Tuesday, May 1, 2012

Since when are we all on a first-name basis?

Time was, if you had to line a bunch of people up alphabetically, you did it by surname:
  • Ball, Lucille
  • Marx, Harpo
  • Zoolander, Derek
More and more, though, we seem to be arranging people by first name
  • Derek Zoolander
  • Harpo Marx
  • Lucille Ball
Seems odd.  I blame the web.  Gmail does it.  Facebook does it.   Wikipedia can generally autocomplete from a first name ("Ab" gets me Abraham Lincoln at the top) but not the last (spelling out "Lincoln" in full gets me Lincolnshire and a longish list of other names, but nothing on the president).  There are plenty of other examples, I claim.  Indeed, it almost seems to be becoming the norm.

Objectively, there's probably not much to pick between the two schemes.  Without actually measuring, I'd guess that last names tend to be more unique (or "more nearly unique", if you must), but on the other hand we tend to think of people with their first names, well ... first.

Now perhaps this is just a generational thing.  Kids These Days, after all, have no regard for propriety and convention, just like my generation before them.  Perhaps the major software companies have had a hand, spreading their Silicon Valley disregard for regimented old-school thinking.

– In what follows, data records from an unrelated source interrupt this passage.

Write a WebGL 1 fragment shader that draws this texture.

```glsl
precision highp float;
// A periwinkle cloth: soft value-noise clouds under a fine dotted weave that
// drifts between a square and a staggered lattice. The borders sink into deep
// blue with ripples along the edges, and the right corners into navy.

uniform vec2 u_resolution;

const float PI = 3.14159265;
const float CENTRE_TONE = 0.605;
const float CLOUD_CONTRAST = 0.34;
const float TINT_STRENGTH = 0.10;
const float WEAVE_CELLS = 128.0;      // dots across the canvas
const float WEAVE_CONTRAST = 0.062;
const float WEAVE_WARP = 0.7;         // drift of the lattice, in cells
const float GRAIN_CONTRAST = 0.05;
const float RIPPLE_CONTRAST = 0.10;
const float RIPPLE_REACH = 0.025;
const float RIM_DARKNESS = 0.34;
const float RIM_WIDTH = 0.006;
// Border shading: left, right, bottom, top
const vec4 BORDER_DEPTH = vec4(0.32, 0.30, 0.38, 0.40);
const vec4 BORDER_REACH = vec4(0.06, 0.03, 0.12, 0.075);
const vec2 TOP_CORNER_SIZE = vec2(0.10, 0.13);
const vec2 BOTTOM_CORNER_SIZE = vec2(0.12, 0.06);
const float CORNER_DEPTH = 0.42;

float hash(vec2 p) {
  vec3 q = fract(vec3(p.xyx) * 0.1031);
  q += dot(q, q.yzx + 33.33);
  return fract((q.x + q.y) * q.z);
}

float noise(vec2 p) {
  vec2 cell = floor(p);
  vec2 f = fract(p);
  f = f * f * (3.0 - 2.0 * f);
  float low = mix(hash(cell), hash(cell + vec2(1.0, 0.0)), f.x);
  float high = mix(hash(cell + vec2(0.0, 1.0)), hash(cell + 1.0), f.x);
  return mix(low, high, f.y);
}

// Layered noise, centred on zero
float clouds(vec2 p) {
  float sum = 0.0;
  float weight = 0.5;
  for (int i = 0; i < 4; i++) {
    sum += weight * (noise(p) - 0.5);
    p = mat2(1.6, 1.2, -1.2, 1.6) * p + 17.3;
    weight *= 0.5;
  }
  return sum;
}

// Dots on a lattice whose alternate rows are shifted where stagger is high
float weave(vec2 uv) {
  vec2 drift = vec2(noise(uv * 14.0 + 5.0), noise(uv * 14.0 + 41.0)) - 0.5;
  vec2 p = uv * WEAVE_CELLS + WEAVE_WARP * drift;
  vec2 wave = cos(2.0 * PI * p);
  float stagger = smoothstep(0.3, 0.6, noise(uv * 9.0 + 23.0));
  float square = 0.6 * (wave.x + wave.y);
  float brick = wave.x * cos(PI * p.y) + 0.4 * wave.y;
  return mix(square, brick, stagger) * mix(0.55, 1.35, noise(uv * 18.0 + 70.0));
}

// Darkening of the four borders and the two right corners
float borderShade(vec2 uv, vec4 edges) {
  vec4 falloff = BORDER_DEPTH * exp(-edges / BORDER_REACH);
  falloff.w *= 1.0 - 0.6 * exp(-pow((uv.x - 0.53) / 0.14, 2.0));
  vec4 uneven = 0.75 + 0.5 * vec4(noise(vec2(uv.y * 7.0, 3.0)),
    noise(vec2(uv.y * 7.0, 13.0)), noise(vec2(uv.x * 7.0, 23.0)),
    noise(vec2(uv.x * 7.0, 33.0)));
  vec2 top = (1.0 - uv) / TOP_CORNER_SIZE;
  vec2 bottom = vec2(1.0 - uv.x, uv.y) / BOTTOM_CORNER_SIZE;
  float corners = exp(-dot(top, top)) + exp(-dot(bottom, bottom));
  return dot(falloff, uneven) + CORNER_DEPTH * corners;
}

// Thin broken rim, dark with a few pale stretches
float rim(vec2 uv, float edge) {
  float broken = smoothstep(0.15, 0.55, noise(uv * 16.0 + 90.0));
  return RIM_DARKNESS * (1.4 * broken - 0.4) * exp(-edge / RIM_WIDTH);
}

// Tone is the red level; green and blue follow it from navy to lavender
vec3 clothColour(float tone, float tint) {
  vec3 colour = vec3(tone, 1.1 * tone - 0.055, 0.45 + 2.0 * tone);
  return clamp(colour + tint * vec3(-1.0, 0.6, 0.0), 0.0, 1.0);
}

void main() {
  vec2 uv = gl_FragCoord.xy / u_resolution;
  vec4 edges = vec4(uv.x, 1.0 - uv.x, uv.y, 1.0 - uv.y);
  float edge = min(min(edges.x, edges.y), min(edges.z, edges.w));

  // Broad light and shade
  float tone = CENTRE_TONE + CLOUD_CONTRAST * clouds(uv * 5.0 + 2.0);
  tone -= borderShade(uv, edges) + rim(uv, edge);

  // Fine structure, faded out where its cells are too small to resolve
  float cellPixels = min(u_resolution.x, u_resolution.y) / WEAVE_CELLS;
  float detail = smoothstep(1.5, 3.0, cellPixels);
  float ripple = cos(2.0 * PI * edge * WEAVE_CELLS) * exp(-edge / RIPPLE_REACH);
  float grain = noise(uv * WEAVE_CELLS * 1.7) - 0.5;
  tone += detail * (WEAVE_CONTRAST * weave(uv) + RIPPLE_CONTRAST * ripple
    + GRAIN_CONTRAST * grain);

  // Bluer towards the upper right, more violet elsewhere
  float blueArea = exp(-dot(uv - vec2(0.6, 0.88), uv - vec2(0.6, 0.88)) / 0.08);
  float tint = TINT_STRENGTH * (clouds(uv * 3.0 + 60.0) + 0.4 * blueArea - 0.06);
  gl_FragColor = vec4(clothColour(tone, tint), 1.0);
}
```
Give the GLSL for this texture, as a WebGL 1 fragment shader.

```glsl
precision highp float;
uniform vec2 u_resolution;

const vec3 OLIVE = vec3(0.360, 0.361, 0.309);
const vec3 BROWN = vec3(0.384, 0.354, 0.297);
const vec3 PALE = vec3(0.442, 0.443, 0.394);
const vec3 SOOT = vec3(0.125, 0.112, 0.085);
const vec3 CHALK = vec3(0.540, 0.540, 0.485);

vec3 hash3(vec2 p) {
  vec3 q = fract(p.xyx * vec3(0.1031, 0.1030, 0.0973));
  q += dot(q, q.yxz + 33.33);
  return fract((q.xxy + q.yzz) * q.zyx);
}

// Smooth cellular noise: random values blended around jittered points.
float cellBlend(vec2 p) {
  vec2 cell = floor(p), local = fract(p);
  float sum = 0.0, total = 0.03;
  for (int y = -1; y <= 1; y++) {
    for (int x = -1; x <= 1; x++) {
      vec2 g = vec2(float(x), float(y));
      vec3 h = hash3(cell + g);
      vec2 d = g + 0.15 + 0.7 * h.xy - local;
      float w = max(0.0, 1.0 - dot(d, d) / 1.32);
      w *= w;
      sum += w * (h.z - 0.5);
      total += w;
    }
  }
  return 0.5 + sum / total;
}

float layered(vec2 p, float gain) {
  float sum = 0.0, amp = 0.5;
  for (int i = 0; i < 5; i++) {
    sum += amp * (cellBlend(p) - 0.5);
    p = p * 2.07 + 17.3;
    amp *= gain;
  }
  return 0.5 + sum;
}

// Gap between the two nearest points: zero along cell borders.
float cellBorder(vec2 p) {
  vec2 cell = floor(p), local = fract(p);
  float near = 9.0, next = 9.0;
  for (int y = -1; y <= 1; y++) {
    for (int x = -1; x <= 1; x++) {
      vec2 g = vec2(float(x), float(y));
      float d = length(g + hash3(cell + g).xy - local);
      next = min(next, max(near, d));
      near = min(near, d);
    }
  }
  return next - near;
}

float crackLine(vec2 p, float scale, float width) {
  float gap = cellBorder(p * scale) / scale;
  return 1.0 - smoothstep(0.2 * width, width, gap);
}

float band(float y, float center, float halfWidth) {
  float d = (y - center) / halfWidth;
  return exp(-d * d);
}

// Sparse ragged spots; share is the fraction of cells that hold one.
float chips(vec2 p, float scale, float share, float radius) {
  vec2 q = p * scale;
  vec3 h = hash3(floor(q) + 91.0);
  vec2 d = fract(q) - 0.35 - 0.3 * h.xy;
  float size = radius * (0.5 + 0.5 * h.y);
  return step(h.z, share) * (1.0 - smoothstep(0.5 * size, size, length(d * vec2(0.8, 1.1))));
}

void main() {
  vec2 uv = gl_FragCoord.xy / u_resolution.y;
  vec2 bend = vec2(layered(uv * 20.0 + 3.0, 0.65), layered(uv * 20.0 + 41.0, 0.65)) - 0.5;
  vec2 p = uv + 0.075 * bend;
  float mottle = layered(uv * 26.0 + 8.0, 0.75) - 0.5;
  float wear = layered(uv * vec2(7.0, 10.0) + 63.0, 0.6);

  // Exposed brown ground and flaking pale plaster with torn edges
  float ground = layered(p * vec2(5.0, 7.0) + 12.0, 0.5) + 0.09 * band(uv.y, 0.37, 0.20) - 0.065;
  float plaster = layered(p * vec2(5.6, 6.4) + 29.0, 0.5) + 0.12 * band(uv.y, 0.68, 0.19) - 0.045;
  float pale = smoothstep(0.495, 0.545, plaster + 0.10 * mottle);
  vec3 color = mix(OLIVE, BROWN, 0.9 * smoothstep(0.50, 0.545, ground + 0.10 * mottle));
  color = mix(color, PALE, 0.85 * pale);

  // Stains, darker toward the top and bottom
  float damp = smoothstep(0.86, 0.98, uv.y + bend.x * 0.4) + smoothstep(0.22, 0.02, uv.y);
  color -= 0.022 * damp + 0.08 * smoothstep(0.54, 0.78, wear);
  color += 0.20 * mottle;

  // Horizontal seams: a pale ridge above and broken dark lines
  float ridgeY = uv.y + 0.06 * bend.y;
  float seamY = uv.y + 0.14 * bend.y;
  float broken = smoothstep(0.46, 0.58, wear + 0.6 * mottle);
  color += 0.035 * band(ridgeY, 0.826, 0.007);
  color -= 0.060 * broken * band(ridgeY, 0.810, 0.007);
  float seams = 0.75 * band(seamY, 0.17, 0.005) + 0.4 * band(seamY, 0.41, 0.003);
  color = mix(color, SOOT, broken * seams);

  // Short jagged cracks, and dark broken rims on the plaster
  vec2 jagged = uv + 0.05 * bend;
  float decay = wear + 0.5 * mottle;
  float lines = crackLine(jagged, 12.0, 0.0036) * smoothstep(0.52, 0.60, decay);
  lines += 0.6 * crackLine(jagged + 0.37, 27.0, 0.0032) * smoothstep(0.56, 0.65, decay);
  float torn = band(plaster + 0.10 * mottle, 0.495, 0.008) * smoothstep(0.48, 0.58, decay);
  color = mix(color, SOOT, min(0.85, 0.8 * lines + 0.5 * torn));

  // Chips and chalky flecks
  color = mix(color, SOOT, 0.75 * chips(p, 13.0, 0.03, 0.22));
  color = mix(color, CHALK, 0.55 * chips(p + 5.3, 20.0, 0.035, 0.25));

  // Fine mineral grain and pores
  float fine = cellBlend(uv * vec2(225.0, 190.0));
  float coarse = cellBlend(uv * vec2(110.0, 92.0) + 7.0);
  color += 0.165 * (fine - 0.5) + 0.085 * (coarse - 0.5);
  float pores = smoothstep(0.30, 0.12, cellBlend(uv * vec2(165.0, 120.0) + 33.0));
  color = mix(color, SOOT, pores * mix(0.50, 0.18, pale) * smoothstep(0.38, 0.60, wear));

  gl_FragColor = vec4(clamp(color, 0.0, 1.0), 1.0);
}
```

However, I think Wikipedia's autocomplete is notable.  If we're searching for something about someone, the key to our search is the person's name, as we would say it.  I don't think "What was Marx, Harpo's birth name?" (Adolph, changed to Arthur by 1911).  I think "What was Harpo Marx's birth name?" or just "What was Harpo's birth name?" (or I could just honk and whistle).  Either way, I start with "Harpo", and sure enough, "Harpo Marx" is on the list by the time I've typed that.  Other systems work similarly.

Searching by typing something in and expecting results to come back is quintessentially webby, and the autocomplete box is Web 2.0 in particular (whatever Web 2.0 is).